### Description of the task
Scan the records for "return" and copy each line that contains it.

** Available records follows **

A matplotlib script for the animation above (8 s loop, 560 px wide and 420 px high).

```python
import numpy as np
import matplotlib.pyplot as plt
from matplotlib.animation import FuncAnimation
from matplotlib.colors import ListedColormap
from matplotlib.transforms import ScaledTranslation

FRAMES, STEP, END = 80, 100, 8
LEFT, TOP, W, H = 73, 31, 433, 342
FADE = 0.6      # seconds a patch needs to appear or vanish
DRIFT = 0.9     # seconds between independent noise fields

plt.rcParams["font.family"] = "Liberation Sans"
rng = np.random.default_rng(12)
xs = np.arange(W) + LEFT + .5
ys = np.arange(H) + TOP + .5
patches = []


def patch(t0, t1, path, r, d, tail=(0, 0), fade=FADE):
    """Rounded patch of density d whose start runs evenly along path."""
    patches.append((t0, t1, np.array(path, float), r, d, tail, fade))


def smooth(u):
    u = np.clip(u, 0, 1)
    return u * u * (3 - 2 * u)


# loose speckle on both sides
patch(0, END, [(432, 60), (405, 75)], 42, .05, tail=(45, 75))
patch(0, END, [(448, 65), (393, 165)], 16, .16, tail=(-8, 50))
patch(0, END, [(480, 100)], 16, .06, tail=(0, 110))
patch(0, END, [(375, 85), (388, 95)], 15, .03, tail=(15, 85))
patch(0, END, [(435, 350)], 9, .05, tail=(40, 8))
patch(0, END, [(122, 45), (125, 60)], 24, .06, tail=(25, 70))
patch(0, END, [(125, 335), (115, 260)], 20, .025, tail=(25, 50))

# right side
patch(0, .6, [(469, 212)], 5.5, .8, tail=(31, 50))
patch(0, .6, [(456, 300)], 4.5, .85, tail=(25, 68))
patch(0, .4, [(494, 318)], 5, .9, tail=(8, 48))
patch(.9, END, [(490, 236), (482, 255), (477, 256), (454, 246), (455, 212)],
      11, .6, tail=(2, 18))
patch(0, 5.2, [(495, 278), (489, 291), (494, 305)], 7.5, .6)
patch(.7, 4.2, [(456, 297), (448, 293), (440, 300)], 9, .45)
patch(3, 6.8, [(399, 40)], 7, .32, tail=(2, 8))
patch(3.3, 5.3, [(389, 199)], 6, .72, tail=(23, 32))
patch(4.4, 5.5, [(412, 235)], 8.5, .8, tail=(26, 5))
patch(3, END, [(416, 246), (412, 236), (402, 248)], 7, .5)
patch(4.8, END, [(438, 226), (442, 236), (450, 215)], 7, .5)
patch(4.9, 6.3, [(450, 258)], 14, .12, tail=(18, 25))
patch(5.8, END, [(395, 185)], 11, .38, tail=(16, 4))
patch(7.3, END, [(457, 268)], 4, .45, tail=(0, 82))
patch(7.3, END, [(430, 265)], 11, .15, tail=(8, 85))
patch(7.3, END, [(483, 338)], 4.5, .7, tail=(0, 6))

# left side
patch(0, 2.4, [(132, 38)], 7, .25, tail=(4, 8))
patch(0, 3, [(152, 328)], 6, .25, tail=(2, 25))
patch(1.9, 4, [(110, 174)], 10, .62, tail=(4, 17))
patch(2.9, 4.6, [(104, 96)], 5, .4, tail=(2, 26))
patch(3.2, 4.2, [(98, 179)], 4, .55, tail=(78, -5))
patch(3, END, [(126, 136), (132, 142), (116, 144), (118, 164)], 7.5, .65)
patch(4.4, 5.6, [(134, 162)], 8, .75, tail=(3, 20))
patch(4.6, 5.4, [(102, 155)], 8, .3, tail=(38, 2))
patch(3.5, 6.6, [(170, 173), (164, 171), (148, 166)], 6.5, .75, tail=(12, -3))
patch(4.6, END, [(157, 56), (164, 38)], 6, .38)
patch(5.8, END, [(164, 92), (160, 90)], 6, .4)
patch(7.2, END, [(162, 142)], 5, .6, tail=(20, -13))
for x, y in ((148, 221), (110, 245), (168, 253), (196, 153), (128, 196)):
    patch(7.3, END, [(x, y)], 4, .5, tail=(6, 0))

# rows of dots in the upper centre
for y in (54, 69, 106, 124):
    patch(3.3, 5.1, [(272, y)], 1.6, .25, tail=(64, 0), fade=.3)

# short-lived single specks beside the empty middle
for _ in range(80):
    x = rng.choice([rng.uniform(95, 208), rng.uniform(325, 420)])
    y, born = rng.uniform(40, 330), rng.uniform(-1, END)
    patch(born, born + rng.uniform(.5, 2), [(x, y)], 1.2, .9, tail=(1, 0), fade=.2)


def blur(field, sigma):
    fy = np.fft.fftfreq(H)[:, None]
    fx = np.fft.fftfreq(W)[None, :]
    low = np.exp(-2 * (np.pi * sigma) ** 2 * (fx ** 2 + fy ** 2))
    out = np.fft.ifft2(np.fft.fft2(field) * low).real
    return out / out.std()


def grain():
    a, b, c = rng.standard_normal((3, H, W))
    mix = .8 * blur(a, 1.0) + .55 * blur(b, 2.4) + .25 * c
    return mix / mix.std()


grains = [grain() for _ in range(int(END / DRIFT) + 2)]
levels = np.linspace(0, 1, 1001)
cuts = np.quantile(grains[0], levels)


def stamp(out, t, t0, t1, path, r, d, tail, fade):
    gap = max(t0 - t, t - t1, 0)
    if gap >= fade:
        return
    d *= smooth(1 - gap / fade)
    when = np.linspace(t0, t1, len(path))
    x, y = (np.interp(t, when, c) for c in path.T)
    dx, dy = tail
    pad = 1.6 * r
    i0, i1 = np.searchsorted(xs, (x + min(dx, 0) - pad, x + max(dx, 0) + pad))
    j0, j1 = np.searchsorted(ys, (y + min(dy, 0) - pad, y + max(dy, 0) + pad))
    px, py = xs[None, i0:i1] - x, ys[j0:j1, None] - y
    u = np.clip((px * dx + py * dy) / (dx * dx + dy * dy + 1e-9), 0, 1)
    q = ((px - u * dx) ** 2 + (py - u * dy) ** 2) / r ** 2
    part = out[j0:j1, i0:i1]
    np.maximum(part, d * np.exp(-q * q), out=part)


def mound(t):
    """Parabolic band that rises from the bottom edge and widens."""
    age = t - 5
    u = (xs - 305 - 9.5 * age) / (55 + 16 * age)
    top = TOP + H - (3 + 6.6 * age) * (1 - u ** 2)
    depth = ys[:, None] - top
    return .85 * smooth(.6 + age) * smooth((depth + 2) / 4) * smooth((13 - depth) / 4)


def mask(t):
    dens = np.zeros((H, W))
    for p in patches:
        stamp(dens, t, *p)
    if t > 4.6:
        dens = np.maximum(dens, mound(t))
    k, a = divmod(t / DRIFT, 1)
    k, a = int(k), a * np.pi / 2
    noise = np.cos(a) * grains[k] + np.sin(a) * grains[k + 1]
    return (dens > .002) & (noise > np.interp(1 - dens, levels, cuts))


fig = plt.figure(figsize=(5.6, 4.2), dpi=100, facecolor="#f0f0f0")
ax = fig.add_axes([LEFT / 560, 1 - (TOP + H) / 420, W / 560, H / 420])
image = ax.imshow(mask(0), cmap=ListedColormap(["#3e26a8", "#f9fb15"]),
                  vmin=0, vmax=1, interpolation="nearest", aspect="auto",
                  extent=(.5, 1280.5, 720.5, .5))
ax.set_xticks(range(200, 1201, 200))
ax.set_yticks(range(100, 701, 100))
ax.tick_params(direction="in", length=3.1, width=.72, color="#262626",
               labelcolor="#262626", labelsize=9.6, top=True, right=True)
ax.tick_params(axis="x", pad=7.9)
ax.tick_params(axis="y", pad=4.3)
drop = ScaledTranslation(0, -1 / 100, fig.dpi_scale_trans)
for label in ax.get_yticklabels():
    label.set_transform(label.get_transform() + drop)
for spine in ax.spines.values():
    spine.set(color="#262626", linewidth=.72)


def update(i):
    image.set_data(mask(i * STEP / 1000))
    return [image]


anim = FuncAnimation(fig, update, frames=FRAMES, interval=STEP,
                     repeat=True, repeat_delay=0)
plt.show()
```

** End of Available records **

### Finished task
    return u * u * (3 - 2 * u)
    return out / out.std()
    return mix / mix.std()
        return
    return .85 * smooth(.6 + age) * smooth((depth + 2) / 4) * smooth((13 - depth) / 4)
    return (dens > .002) & (noise > np.interp(1 - dens, levels, cuts))
    return [image]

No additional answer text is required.